The magical creatures in Marti Svoboda-Sidelnick’s intricately composed glass pieces are real. After all, you can see and touch them. As the artist views it, they are merely “part of nature.”
Some of her fairies, gnomes, and sprites are solitary figures, while others expand into entire environments. Svoboda-Sidelnick transforms glass into small-scale ferns and grasses, trees and pixies. The physical attributes of the fantastical beings glass heads, gossamer fairy wings, antennae, tympana often give them the appearance of yet-to-be discovered exotic orchids, and allow them to blend into their surroundings in a way that camouflages them at first glance. But a closer look reveals them in all their surprising charm, in a way that may be sufficiently enchanting to convert, or at least entice, a nonbeliever.

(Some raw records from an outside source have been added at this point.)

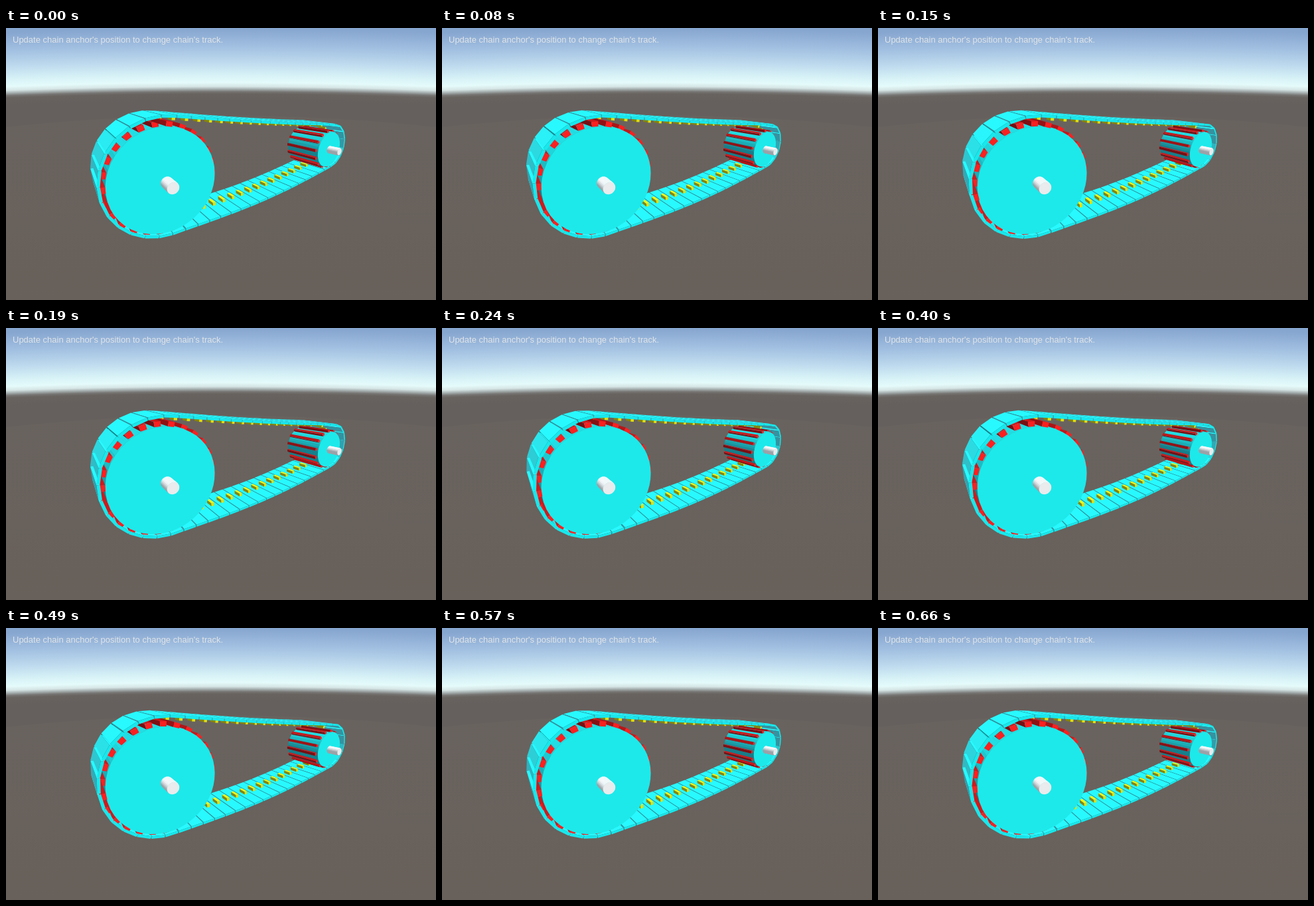
These frames come from a looping animation (648 by 409 pixels, 0.71 s). An HTML page with a canvas:

```html
<!DOCTYPE html>
<html lang="en">
<head>
<meta charset="utf-8">
<title>Chain track</title>
<style>
  html, body { margin: 0; width: 100%; height: 100%; overflow: hidden; background: #69625d; }
  canvas { position: absolute; left: 0; top: 0; display: block; }
  p {
    position: absolute; left: 10px; top: 10px; margin: 0; white-space: nowrap;
    font: 13px/16px "Liberation Sans", Arial, sans-serif; color: #e0e4e8;
  }
</style>
</head>
<body>
<canvas id="stage" width="648" height="409"></canvas>
<p>Update chain anchor's position to change chain's track.</p>
<script>
const ctx = document.getElementById('stage').getContext('2d');
const TAU = Math.PI * 2, RAD = Math.PI / 180;
const LOOP = 710;
const STEPS = [0, 30, 70, 110, 150, 190, 240, 280, 320, 360, 400, 450, 490, 540, 570, 620, 660];
const LINKS_PER_STEP = 0.37;

// Camera: the track lies in an upright plane (x, y); z runs along the wheel axes.
const FOCAL = 354, PITCH = 16.9 * RAD, YAW = 32.3 * RAD;
const sp = Math.sin(PITCH), cp = Math.cos(PITCH), sy = Math.sin(YAW), cy = Math.cos(YAW);
const ORIGIN = [-81.5, -28, FOCAL];
const AX = [cy, sy * sp, sy * cp], AY = [0, cp, -sp], AZ = [-sy, cy * sp, cy * cp];

function project([x, y], z) {
  const [px, py, pz] = ORIGIN.map((o, i) => o + x * AX[i] + y * AY[i] + z * AZ[i]);
  return [324 + FOCAL * px / pz, 204.5 - FOCAL * py / pz];
}

const LINK = { dark: [54, 146, 160], bright: [40, 249, 254], cap: '#18e8ec' };
const GAP = { dark: [16, 96, 104], bright: [10, 100, 106] };
const DRUM = { dark: [22, 126, 138], bright: [34, 222, 228], cap: '#1de9ea', seam: true };
const BAR = { dark: [118, 15, 19], bright: [206, 26, 28], cap: '#fa2020' };
const TOOTH = { dark: [130, 130, 14], bright: [246, 246, 18], end: '#85850f', cap: '#e0e010' };
const ROD = { dark: [160, 160, 166], bright: [248, 248, 250], cap: '#e9ebec', seam: true };

function shade({ dark, bright }, ny) {
  const t = Math.min(1, Math.max(0, 0.1 + 1.2 * ny));
  return `rgb(${dark.map((d, i) => Math.round(d + (bright[i] - d) * t))})`;
}

function fill(pts, color, seam) {
  ctx.beginPath();
  pts.forEach(p => ctx.lineTo(p[0], p[1]));
  ctx.closePath();
  ctx.fillStyle = color;
  ctx.fill();
  if (seam) {
    ctx.strokeStyle = color;
    ctx.lineWidth = 0.6;
    ctx.stroke();
  }
}

function faces(a, b, backA) {
  return (b[0] - a[0]) * (backA[1] - a[1]) - (b[1] - a[1]) * (backA[0] - a[0]) > 0;
}

// Visible side walls of a counterclockwise outline extruded from z0 (near) to z1 (far).
function walls(outline, z0, z1, look) {
  const near = outline.map(p => project(p, z0));
  const far = outline.map(p => project(p, z1));
  outline.forEach((p, i) => {
    const j = (i + 1) % outline.length, q = outline[j];
    if (!faces(near[i], near[j], far[i])) return;
    const ny = (p[0] - q[0]) / Math.hypot(q[0] - p[0], q[1] - p[1]);
    const color = look.end && i % 2 ? look.end : shade(look, ny);
    fill([near[i], near[j], far[j], far[i]], color, look.seam);
  });
}
const cap = (outline, z, look) => fill(outline.map(p => project(p, z)), look.cap);

function prism(outline, z0, z1, look) {
  walls(outline, z0, z1, look);
  cap(outline, z0, look);
}

const polar = (c, r, a) => [c[0] + r * Math.cos(a), c[1] + r * Math.sin(a)];
const circle = (c, r, n) => Array.from({ length: n }, (_, i) => polar(c, r, i * TAU / n));

// Belt path: lower run, small arc, upper run, big arc.
const FRONT = -5, BACK = 88, LINKS = 56, THICK = 4, TURN = 84 * RAD;
const BIG = { c: [1, 6], r: 95 }, SMALL = { c: [402, 8], r: 53 };
const path = [];

function arc({ c, r }, from, to) {
  for (let i = 0; i <= 80; i++) path.push(polar(c, r, from + (to - from) * i / 80));
}
function run(p, q, sag) {
  for (let i = 1; i < 60; i++) {
    const t = i / 60;
    path.push([p[0] + (q[0] - p[0]) * t, p[1] + (q[1] - p[1]) * t - sag * Math.sin(Math.PI * t)]);
  }
}
const edge = (w, a) => polar(w.c, w.r, a);
path.push(edge(BIG, -TURN));
run(edge(BIG, -TURN), edge(SMALL, -TURN), 11);
arc(SMALL, -TURN, TURN);
run(edge(SMALL, TURN), edge(BIG, TURN), 2.5);
arc(BIG, TURN, TAU - TURN);

const dist = [0];
for (let i = 1; i < path.length; i++) {
  dist.push(dist[i - 1] + Math.hypot(path[i][0] - path[i - 1][0], path[i][1] - path[i - 1][1]));
}
const total = dist[dist.length - 1], pitch = total / LINKS;

function at(s) {
  s = (s % total + total) % total;
  let i = 1;
  while (i < dist.length - 1 && dist[i] < s) i++;
  const t = (s - dist[i - 1]) / (dist[i] - dist[i - 1]), a = path[i - 1], b = path[i];
  return [a[0] + (b[0] - a[0]) * t, a[1] + (b[1] - a[1]) * t];
}

function makeLink(s) {
  const a = at(s), b = at(s + pitch);
  const len = Math.hypot(b[0] - a[0], b[1] - a[1]);
  const tx = (b[0] - a[0]) / len, ty = (b[1] - a[1]) / len;
  const local = (l, h) => [(a[0] + b[0]) / 2 + tx * l + ty * h, (a[1] + b[1]) / 2 + ty * l - tx * h];
  const box = (l, out, inn) => [local(-l, out), local(l, out), local(l, inn), local(-l, inn)];
  return {
    gap: box(len / 2, -0.8, 0.8 - THICK),
    plate: box(len / 2 - 0.8, 0, -THICK),
    tooth: box(2.9, -THICK, -THICK - 6.5),
    outer: faces(project(a, 0), project(b, 0), project(a, BACK))
  };
}
const drawGap = l => walls(l.gap, FRONT + 1, BACK - 1, GAP);
const drawPlate = l => walls(l.plate, FRONT, BACK, LINK);
const drawFront = l => cap(l.plate, FRONT, LINK);
const drawTooth = l => prism(l.tooth, 36, 54, TOOTH);

function wheel({ c, r, top, teeth, start, fat, inset }, shift) {
  const gap = TAU / teeth, half = gap * fat / 2;
  const bars = Array.from({ length: teeth }, (_, i) => {
    const a = start + (i + shift) * gap, lo = a - half, hi = a + half;
    const pts = [polar(c, top, lo), polar(c, top, hi), polar(c, r - 1, hi), polar(c, r - 1, lo)];
    return { pts, outer: faces(project(pts[0], 0), project(pts[1], 0), project(pts[0], BACK)) };
  });
  const draw = b => prism(b.pts, inset, BACK, BAR);
  bars.filter(b => !b.outer).forEach(draw);
  prism(circle(c, r, 48), 0, BACK, DRUM);
  bars.filter(b => b.outer).forEach(draw);
}

const WHEELS = [
  { c: [401, 0], r: 42, top: 46.5, teeth: 14, start: 177 * RAD, fat: 0.3, inset: 4, rod: 8 },
  { c: [0, 0], r: 84, top: 90.5, teeth: 26, start: 95 * RAD, fat: 0.46, inset: 10, rod: 9.2 }
];

// Slightly curved horizon: gradients around a far centre below the stage.
function backdrop() {
  const R = 8748, mid = 324, base = 93 + R;
  const sky = ctx.createRadialGradient(mid, base, R - 17, mid, base, R + 93);
  const stops = [
    [0, '#65605d'], [0.1, '#68635f'], [0.13, '#767573'], [0.165, '#a6afaf'], [0.2, '#d6e5e5'],
    [0.255, '#e5fbfb'], [0.364, '#d6f1f6'], [0.53, '#bedaee'], [0.745, '#a2c0e1'], [1, '#86a5cf']
  ];
  stops.forEach(([p, color]) => sky.addColorStop(p, color));
  ctx.fillStyle = sky;
  ctx.fillRect(0, 0, 648, 409);
  const ground = ctx.createLinearGradient(0, 130, 0, 409);
  ground.addColorStop(0, '#69635f');
  ground.addColorStop(1, '#68605a');
  ctx.fillStyle = ground;
  ctx.beginPath();
  ctx.moveTo(0, 149);
  ctx.quadraticCurveTo(324, 114, 648, 149);
  ctx.lineTo(648, 409);
  ctx.lineTo(0, 409);
  ctx.fill();
}

function draw(step) {
  const shift = step * LINKS_PER_STEP;
  const offset = (0.6 + shift) % 1;
  const links = Array.from({ length: LINKS }, (_, k) => makeLink((k + offset) * pitch));
  const inner = links.filter(l => !l.outer).reverse();
  const outer = links.filter(l => l.outer);

  backdrop();
  inner.forEach(drawGap);
  inner.forEach(drawPlate);
  links.reverse().forEach(drawTooth);
  WHEELS.forEach(w => wheel(w, shift));
  outer.forEach(drawGap);
  outer.forEach(drawPlate);
  links.forEach(drawFront);
  WHEELS.forEach(w => prism(circle(w.c, w.rod, 28), -26, 0, ROD));
}

let shown = -1;
function tick() {
  const t = performance.now() % LOOP;
  let step = STEPS.length - 1;
  while (STEPS[step] > t) step--;
  if (step !== shown) draw(shown = step);
  requestAnimationFrame(tick);
}
tick();
</script>
</body>
</html>
```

Svodboda-Sidelnick attended Purdue to study mathematics, tested into a computer-oriented class, was the only girl in the class, and hated it. “So I switched majors to take art, and my parents weren’t happy.” After graduating, she realized she wanted to teach — and taught kindergarten through fifth grade for the next 25 years, including at North Buncombe Elementary. “Sometimes I hear from my former students who are still pursuing art,” she says, “and I love that.” After she retired, she still felt the urge to teach, so she went on volunteering. Then, in 2003, her husband gave her glassblowing classes for Mother’s Day.
“I found a new passion,” she says. The following year, she attended workshops at Penland School of Craft to refine her skills, which she currently hones at NC Glass Center.
For her flamework, Svoboda-Sidelnick uses a large torch, despite how tiny and intricate her figures are, because she prefers borosilicate glass that has a high-temperature melting point. Borosilicate — the same glass used in scientific laboratories — is also extremely durable and shock resistant. While Svoboda-Sidelnick’s little creatures may appear fragile and dainty, the natural powers they embody are strong.
And, too, “I like borosilicate because it’s more forgiving,” says the artist. “It has a longer working time because it doesn’t cool as fast as other kinds of glass where you have to work really fast,” she explains. “I can work on a piece, put it down, and come back to it later. The hardest part is putting the tiny flower petals together without having a torch accident where you hit the middle of the petal and crack it.”
She also incorporates a variety of other media. A glass figure’s parts are connected with needle-felted wool. Driftwood meets moss and lichen. Burls are juxtaposed with grasses; acorns and seedpods appear. Clay also plays a role, in a nod to Svoboda-Sidelnick’s childhood adventures in art.
“I took painting lessons as a young kid at the community center, and would paint ceramic angels and things.” She was so young that if she wanted to write on a piece — like inscribing the words “To Mother” — she would have to ask her teacher to do the writing.
A detour here and there notwithstanding, growing up didn’t change her true direction. Not at all — “You can find fairies everywhere, if you believe in them,” she says.
Marti Svoboda-Sidelnick, Asheville. The artist’s work will be on display through Sunday, June 19, in the D Space Gallery of the North Carolina Glass Center (140 Roberts St.) as part of the group exhibit Floralia. For more information, see ncglasscenter.org.